‘Bart Koubaa’s new novel De leraar (The Teacher) is mainly narrated in the first person by a Dutch-language teacher, advanced in years, nicknamed The Crow. His pupils at the technical school, are not interested in the subject and he has great difficulty in getting them to do anything. Unlike his openly embittered colleagues, he has become resigned in his cynicism and quietly conservative in his opinions. He even absorbs the news that he is suffering from prostate cancer quite meekly. Since the death of his mother, he has lived alone, his father, a military man, had vanished long ago and never re-established contact. The Crow had also been a soldier, a sniper, before he turned to teaching.

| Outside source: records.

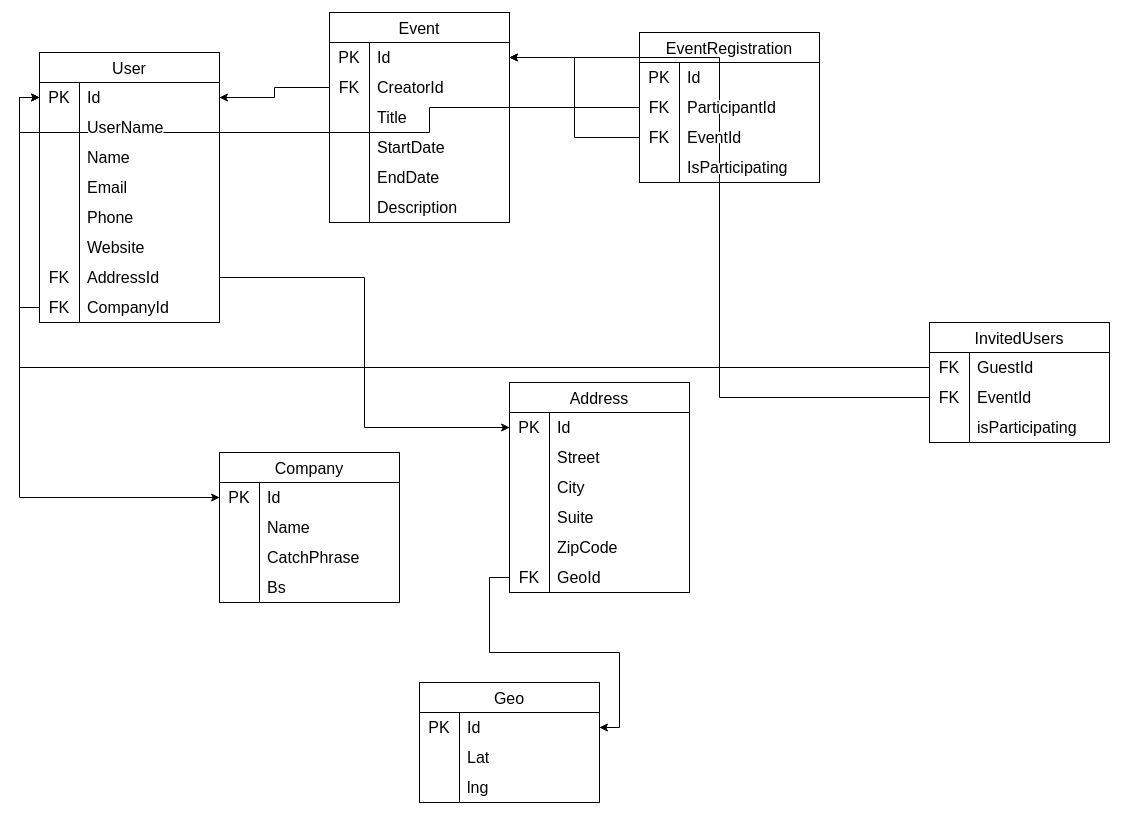
<!DOCTYPE html>
<html lang="en">
<head>
<meta charset="utf-8">
<title>Event database schema</title>
<style>
:root {
  --paper: #ffffff; --ink: #000000; --row: 30px;
  --halo: 1px 0 1px var(--paper), -1px 0 1px var(--paper), 0 1px 1px var(--paper), 0 -1px 1px var(--paper),
    2px 0 0 var(--paper), -2px 0 0 var(--paper), 0 2px 0 var(--paper), 0 -2px 0 var(--paper),
    1px 1px 0 var(--paper), -1px 1px 0 var(--paper), 1px -1px 0 var(--paper), -1px -1px 0 var(--paper);
}
* { box-sizing: border-box; margin: 0; padding: 0; }
html, body { width: 1122px; height: 815px; overflow: hidden; background: var(--paper); }
.schema {
  position: relative; width: 1122px; height: 815px; overflow: hidden;
  color: var(--ink); font: 16px/32px "Liberation Sans", Arial, sans-serif;
}
.entity { position: absolute; width: 181px; border: 1px solid var(--ink); }
.entity h2 {
  height: var(--row); padding-right: 1px; border-bottom: 1px solid var(--ink);
  font-size: 16px; font-weight: 400; text-align: center; text-shadow: var(--halo);
}
.entity ul { list-style: none; margin-top: -1px; }
.entity li { display: flex; height: var(--row); }
.key { flex: 0 0 40px; padding-right: 1px; border-right: 1px solid var(--ink); text-align: center; }
.field { padding-left: 7px; white-space: nowrap; text-shadow: var(--halo); }
#user { left: 39px; top: 52px; }
#event { left: 329px; top: 12px; }
#event-registration { left: 639px; top: 32px; }
#invited-users { left: 929px; top: 322px; }
#address { left: 509px; top: 382px; }
#company { left: 219px; top: 452px; }
#geo { left: 419px; top: 682px; }
.relations { position: absolute; left: 0; top: 0; }
.relations .links { fill: none; stroke: var(--ink); stroke-width: 1; }
.relations marker { overflow: visible; }
.relations marker path { fill: var(--ink); stroke: var(--ink); stroke-width: 1; }
</style>
</head>
<body>
<main class="schema">
  <svg class="relations" width="1122" height="815" viewBox="0 0 1122 815" aria-hidden="true">
    <defs>
      <marker id="arrow" markerUnits="userSpaceOnUse" markerWidth="8" markerHeight="8" refX="7" refY="3.5" orient="auto">
        <path d="M7 3.5L0 0L1.8 3.5L0 7Z"/>
      </marker>
    </defs>
    <g class="links" transform="translate(.5 .5)">
      <path id="creator-to-user" d="M329 87H274V97H220" marker-end="url(#arrow)"/>
      <path id="participant-to-user" d="M639 107H429V132H19V97H38" marker-end="url(#arrow)"/>
      <path id="registration-to-event" d="M639 137H574V57H510" marker-end="url(#arrow)"/>
      <path id="guest-to-user" d="M929 367H19V97H38" marker-end="url(#arrow)"/>
      <path id="invitation-to-event" d="M929 397H719V57H510" marker-end="url(#arrow)"/>
      <path id="user-to-address" d="M219 277H364V427H508" marker-end="url(#arrow)"/>
      <path id="user-to-company" d="M39 307H19V497H218" marker-end="url(#arrow)"/>
      <path id="address-to-geo" d="M509 577H489V652H619V727H600" marker-end="url(#arrow)"/>
    </g>
  </svg>

  <section class="entity" id="user">
    <h2>User</h2>
    <ul>
      <li><span class="key">PK</span><span class="field">Id</span></li>
      <li><span class="key"></span><span class="field">UserName</span></li>
      <li><span class="key"></span><span class="field">Name</span></li>
      <li><span class="key"></span><span class="field">Email</span></li>
      <li><span class="key"></span><span class="field">Phone</span></li>
      <li><span class="key"></span><span class="field">Website</span></li>
      <li><span class="key">FK</span><span class="field">AddressId</span></li>
      <li><span class="key">FK</span><span class="field">CompanyId</span></li>
    </ul>
  </section>

  <section class="entity" id="event">
    <h2>Event</h2>
    <ul>
      <li><span class="key">PK</span><span class="field">Id</span></li>
      <li><span class="key">FK</span><span class="field">CreatorId</span></li>
      <li><span class="key"></span><span class="field">Title</span></li>
      <li><span class="key"></span><span class="field">StartDate</span></li>
      <li><span class="key"></span><span class="field">EndDate</span></li>
      <li><span class="key"></span><span class="field">Description</span></li>
    </ul>
  </section>

  <section class="entity" id="event-registration">
    <h2>EventRegistration</h2>
    <ul>
      <li><span class="key">PK</span><span class="field">Id</span></li>
      <li><span class="key">FK</span><span class="field">ParticipantId</span></li>
      <li><span class="key">FK</span><span class="field">EventId</span></li>
      <li><span class="key"></span><span class="field">IsParticipating</span></li>
    </ul>
  </section>

  <section class="entity" id="invited-users">
    <h2>InvitedUsers</h2>
    <ul>
      <li><span class="key">FK</span><span class="field">GuestId</span></li>
      <li><span class="key">FK</span><span class="field">EventId</span></li>
      <li><span class="key"></span><span class="field">isParticipating</span></li>
    </ul>
  </section>

  <section class="entity" id="address">
    <h2>Address</h2>
    <ul>
      <li><span class="key">PK</span><span class="field">Id</span></li>
      <li><span class="key"></span><span class="field">Street</span></li>
      <li><span class="key"></span><span class="field">City</span></li>
      <li><span class="key"></span><span class="field">Suite</span></li>
      <li><span class="key"></span><span class="field">ZipCode</span></li>
      <li><span class="key">FK</span><span class="field">GeoId</span></li>
    </ul>
  </section>

  <section class="entity" id="company">
    <h2>Company</h2>
    <ul>
      <li><span class="key">PK</span><span class="field">Id</span></li>
      <li><span class="key"></span><span class="field">Name</span></li>
      <li><span class="key"></span><span class="field">CatchPhrase</span></li>
      <li><span class="key"></span><span class="field">Bs</span></li>
    </ul>
  </section>

  <section class="entity" id="geo">
    <h2>Geo</h2>
    <ul>
      <li><span class="key">PK</span><span class="field">Id</span></li>
      <li><span class="key"></span><span class="field">Lat</span></li>
      <li><span class="key"></span><span class="field">lng</span></li>
    </ul>
  </section>
</main>
</body>
</html>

Reading between the lines of his narrative, what comes through is his care and anxiety for one particular pupil to whom he is drawn. He also refers to an ‘incident’; several pupils had attacked him and pulled down his trousers. The scene was filmed and unexpectedly shown at the school party and on internet. Yet he does not press charges.
Slowly it becomes clear that The Crow is holding the one boy about whom he was so concerned as a prisoner in his cellar, and that this boy was one of his attackers. After an incident with the boy, The Crow takes a plane to the usa to shoot his recently traced father. A report in the last chapter of the book discloses finally that The Crow is a serial killer, schizophrenic and maniac, who has stored the dissected bodies of his victims in freezers in order to eat them.
The book seems for some time to be dealing with a disillusioned teacher, a lonely man scarred by a few dramatic experiences in his youth, no longer expecting much from life but nevertheless cherishing principles of good citizenship.
His insensitive tone towards the rest of the world appears to be necessary to shield himself from a sense of impotence. Nothing in this Flemish teacher’s narrative, an engrossing psychological portrait of a loner, prepares the reader for what developes into a horror story of a completely derailed individual.
Then all the separate motifs, hints and intriguing sayings suddenly coalesce and acquire significance and relevance. In the final revelation Koubaa places everything in a wider psychological context, through drawing a parallel with Albert Fish, a similar cannibal in the thirties. De leraar wrongfoots the readers for quite a while, before slapping them in the face and leaving them dumbfounded.